In late August 2016 I stood in my kitchen surveying my bursting cupboard, fridge, freezer – and shelves that held even more food.
I knew I would need to throw out several things in that fridge that weekend. I knew I was overweight. I knew I planned to move house and that it would take several boxes to lug all of that stuff to a new place. I felt something had to change.
I decided to limit myself to a budget of only $50 a week for food, cleaning items and toiletries – including drinks – to start to declutter.
The challenge started as a short-term measure.
Then, as I realised I was surviving well within my $50 a week budget, I extended it until Christmas. Once I survived the spendy festive season, I decided to try it for a year. Not only did I discover the budget was doable; I felt relieved to have an excuse not to have to shop so much.
Most of the time I cooked for only three people – myself and my boys, aged 5 and 8.

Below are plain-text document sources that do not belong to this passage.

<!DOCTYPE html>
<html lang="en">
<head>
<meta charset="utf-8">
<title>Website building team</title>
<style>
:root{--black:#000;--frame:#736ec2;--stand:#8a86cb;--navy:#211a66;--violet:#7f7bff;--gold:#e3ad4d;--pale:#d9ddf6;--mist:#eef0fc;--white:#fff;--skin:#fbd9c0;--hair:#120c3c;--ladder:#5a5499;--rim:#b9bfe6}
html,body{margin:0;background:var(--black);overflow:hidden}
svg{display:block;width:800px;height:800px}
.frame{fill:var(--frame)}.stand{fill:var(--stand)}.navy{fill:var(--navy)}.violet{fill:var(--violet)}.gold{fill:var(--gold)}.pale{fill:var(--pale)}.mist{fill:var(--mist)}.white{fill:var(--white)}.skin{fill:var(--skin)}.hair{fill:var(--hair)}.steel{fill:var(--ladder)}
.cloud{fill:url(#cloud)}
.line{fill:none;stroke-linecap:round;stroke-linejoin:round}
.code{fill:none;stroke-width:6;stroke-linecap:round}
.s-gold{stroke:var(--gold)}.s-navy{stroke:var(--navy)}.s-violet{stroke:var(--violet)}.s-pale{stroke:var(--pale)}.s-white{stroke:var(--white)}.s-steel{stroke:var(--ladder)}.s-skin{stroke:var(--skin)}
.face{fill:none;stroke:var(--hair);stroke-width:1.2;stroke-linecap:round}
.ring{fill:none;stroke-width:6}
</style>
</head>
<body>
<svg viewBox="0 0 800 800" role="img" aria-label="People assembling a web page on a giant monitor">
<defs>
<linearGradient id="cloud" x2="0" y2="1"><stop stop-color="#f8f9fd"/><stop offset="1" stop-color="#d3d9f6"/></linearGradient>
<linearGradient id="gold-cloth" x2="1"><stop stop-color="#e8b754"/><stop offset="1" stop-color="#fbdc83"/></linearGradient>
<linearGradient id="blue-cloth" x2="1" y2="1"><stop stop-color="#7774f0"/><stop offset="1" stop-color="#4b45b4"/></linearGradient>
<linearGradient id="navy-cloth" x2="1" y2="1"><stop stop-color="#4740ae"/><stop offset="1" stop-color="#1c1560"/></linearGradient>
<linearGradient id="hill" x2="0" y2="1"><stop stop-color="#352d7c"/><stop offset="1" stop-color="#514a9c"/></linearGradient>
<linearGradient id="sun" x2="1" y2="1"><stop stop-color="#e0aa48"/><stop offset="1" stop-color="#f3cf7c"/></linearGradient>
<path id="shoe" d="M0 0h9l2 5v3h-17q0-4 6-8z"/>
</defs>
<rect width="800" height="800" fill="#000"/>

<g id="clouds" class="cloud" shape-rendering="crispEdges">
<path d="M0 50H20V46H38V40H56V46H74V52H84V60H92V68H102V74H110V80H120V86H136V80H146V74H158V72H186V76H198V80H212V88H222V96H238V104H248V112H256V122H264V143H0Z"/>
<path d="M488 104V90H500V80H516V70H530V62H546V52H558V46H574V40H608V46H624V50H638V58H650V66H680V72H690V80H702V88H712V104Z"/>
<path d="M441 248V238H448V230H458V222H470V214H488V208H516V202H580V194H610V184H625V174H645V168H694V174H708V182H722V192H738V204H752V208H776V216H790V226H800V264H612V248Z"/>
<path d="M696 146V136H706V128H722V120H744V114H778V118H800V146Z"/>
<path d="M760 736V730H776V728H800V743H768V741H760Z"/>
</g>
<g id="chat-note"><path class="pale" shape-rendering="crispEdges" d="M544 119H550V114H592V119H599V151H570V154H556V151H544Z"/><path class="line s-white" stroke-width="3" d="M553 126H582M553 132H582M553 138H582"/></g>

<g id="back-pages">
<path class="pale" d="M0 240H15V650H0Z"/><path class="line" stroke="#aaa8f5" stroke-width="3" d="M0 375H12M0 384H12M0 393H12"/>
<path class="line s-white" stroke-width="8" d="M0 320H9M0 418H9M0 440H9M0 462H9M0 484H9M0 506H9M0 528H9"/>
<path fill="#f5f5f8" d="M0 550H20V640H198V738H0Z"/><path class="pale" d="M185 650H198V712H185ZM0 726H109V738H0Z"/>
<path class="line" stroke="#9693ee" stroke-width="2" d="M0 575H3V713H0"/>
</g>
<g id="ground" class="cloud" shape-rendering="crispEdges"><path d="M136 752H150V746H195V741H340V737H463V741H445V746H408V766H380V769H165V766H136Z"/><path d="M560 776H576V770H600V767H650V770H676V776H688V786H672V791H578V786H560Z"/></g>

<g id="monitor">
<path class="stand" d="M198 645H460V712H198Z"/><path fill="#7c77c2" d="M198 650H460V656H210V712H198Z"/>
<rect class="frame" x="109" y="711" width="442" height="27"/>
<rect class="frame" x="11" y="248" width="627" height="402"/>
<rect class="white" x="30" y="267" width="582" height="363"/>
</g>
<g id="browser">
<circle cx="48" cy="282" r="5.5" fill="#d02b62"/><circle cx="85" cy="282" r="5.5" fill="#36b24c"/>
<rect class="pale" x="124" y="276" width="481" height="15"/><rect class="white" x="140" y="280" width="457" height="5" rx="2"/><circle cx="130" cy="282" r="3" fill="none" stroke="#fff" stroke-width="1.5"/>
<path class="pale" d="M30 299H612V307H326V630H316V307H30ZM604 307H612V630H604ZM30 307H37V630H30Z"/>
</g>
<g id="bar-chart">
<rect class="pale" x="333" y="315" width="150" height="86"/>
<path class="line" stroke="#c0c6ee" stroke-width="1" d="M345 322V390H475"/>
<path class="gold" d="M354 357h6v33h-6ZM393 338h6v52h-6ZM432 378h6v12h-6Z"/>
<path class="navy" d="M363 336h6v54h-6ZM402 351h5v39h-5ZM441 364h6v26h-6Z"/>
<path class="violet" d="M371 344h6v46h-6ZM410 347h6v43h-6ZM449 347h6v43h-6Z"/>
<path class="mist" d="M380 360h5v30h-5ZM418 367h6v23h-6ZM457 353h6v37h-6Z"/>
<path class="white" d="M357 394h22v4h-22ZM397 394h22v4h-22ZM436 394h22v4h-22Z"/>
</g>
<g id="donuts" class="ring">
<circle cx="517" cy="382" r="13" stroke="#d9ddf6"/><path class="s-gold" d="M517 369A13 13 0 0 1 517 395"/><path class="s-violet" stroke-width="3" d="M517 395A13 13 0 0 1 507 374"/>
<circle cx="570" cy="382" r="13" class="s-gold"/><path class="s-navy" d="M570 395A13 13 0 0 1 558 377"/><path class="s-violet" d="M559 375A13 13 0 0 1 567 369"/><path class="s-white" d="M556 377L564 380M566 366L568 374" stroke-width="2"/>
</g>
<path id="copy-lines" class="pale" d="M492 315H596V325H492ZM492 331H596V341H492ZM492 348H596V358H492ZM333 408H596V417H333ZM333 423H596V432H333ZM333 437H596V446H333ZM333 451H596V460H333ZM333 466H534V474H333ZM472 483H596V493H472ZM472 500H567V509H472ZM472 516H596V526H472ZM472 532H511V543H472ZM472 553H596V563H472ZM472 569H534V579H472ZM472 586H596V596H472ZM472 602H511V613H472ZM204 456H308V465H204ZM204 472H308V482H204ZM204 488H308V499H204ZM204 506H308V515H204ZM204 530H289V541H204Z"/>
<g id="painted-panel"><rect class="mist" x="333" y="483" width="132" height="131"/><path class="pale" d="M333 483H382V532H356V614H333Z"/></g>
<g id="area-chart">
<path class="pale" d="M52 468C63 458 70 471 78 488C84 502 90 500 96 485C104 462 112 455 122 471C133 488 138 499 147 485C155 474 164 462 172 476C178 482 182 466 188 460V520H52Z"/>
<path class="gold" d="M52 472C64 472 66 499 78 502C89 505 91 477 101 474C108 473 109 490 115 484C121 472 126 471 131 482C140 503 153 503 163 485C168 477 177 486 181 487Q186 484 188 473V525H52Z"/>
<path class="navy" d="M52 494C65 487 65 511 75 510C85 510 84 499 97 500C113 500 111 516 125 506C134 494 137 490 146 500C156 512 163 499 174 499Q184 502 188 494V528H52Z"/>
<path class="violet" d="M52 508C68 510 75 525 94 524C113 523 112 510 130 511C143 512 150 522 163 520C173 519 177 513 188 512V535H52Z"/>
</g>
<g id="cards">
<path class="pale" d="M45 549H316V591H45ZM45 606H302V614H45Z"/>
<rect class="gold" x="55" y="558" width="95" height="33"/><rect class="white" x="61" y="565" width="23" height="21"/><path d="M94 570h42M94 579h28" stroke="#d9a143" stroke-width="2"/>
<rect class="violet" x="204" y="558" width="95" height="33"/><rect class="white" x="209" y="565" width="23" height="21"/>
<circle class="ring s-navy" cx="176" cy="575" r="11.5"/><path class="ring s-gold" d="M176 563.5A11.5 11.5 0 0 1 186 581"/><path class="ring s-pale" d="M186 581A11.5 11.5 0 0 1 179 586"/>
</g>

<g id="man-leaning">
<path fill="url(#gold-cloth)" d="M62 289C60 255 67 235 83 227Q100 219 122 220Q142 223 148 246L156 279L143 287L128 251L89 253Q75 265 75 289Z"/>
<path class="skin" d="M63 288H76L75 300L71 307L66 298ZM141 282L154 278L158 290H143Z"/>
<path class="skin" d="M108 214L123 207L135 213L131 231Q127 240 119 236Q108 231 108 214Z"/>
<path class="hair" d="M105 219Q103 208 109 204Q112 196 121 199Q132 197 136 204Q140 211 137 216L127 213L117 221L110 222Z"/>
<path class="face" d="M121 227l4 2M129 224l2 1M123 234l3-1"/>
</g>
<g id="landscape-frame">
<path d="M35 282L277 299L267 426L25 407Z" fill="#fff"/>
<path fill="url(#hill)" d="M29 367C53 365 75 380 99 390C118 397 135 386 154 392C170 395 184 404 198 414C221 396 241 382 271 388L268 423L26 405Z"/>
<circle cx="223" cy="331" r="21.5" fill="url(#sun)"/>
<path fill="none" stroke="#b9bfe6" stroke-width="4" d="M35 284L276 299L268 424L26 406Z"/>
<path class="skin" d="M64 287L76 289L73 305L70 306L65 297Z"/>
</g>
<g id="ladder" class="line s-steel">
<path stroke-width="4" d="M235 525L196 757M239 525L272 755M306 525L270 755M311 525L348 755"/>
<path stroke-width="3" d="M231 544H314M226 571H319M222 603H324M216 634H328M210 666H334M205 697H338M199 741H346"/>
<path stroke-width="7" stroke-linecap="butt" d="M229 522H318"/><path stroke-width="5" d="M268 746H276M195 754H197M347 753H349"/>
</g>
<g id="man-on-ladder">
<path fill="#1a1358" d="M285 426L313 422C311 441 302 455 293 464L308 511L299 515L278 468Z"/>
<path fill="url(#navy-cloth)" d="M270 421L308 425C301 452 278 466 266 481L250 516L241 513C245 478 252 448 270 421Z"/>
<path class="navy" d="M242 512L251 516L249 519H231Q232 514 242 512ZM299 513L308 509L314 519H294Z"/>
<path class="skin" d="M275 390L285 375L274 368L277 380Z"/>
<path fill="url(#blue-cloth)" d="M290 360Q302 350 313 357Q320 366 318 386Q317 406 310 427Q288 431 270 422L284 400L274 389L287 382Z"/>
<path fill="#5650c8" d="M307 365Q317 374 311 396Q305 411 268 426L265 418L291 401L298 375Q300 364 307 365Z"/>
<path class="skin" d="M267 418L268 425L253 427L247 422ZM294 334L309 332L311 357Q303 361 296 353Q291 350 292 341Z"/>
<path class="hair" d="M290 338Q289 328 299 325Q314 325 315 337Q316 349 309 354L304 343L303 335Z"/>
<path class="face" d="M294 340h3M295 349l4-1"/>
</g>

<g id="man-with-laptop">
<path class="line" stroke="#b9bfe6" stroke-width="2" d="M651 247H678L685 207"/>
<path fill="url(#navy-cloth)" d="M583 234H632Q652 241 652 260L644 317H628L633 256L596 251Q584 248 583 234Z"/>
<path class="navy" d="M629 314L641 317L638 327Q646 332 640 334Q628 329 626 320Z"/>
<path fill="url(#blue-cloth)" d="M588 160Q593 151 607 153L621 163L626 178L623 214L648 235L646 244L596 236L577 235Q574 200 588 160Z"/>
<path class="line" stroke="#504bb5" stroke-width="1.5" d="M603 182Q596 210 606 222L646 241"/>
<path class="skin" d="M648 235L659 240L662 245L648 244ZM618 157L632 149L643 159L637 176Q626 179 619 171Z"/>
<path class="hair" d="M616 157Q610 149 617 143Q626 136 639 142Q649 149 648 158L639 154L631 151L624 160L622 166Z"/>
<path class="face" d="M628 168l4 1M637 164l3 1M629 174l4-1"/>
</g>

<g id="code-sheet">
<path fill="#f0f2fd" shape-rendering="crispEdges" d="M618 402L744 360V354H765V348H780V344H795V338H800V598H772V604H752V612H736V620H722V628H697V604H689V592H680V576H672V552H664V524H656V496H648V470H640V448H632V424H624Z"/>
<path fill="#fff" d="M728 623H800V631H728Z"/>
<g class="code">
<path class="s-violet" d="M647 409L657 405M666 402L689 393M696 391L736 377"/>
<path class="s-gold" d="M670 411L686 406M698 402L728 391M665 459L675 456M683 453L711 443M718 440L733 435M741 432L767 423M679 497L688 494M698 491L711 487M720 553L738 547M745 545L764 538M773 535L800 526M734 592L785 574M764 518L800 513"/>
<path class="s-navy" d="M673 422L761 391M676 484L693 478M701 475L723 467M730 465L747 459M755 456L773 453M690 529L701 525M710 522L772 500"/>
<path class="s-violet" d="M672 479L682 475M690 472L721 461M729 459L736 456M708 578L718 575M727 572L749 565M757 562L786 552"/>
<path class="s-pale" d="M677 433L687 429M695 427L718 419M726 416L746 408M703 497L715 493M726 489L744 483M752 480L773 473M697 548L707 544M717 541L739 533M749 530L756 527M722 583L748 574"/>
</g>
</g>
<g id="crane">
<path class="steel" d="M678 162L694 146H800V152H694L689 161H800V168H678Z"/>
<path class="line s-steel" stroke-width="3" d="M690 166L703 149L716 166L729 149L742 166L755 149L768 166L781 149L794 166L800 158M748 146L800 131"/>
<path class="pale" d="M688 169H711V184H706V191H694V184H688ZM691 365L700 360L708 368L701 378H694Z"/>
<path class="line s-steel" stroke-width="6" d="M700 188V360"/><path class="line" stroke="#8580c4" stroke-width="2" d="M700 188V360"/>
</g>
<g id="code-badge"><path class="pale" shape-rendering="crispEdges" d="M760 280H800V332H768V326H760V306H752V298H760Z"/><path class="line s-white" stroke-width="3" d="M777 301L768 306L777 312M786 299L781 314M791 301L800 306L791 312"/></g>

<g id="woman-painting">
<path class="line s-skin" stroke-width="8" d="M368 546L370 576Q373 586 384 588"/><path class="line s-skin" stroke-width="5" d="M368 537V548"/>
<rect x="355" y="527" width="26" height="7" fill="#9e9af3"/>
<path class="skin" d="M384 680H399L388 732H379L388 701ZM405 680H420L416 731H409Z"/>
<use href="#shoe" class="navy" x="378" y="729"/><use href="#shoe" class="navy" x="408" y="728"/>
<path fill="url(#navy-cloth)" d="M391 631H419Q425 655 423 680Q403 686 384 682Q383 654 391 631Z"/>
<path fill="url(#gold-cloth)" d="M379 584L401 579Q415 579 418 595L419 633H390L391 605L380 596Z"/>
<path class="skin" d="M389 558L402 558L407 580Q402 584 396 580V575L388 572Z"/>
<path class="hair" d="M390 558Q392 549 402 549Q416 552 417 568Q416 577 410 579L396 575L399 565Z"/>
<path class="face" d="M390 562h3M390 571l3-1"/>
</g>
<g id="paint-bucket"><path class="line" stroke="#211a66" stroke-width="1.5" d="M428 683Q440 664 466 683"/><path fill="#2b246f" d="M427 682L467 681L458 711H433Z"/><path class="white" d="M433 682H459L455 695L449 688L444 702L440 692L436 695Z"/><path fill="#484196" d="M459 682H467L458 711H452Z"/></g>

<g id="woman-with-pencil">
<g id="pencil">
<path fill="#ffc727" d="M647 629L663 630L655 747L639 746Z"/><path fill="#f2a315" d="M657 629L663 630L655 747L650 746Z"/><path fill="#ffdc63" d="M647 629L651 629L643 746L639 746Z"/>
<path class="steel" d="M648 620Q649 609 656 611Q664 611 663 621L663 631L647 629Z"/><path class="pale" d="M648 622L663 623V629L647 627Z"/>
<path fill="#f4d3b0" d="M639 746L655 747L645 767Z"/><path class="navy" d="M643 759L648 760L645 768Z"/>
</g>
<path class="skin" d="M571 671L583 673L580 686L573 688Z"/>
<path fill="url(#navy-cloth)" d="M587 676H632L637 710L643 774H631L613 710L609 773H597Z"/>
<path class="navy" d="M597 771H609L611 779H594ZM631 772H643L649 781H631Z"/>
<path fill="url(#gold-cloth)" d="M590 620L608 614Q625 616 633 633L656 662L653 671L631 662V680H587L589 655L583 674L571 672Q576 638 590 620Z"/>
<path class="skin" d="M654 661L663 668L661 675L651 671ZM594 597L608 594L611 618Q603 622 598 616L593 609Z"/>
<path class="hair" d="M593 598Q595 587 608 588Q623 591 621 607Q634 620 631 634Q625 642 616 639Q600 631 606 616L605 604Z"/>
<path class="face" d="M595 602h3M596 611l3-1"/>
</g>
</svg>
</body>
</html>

But over that year I regularly entertained, including some talented food blogger friends; my food offerings were never snobbed or considered subpar. And when my best friend turned into my fiance, it was sealed with a kiss as we cooked pasta fashioned from gifted lemons and defrosted cream – served with a wintery carrot, apple and sesame salad. It was not an expensive restaurant meal, yet still romantic and memorable.
How did I manage to be gourmet yet frugal?
The secret was a conscious effort to rejoice in seasonal produce and use up leftovers in creative ways, from frittata made with soggy takeaway chips to barbecue snags incorporated into lentil hotpot with foraged edible weeds.
Gifted lemons become limoncello and lemon cordial and cakes dotted with boozy rind.
Bits and pieces of dinner from the night before were recreated into stylish bento lunchboxes.
Leftover apple cores, peels and uneaten apples were made into apple vinegar cider. Stale bread became breadcrumbs or croutons. Weet-Bix crumbs were combined with black frozen bananas and emerged as caramelised muffins.
I compared supermarket prices, scoured local markets for cheap fruit and vegetables, and accepted offers of homegrown produce.
Friends who were going on holidays or moving gave me kitchen leftovers because they knew I would value them. I never entered a shop without a list and used cash whenever I could. (I had a special purse for the challenge.)
Over that year I saved at least $5200 compared with the average shopping spend for a family my size.
My savings enabled me to take my kids on some amazing experiences including a skiing holiday with their then 73-year- old granddad, and a trip to the Gold Coast to spend time with family.
For more on early retirement and Mr Money Mustache, plus profiles of seven Aussies on their way to financial independence, grab the April issue on Money, on sale now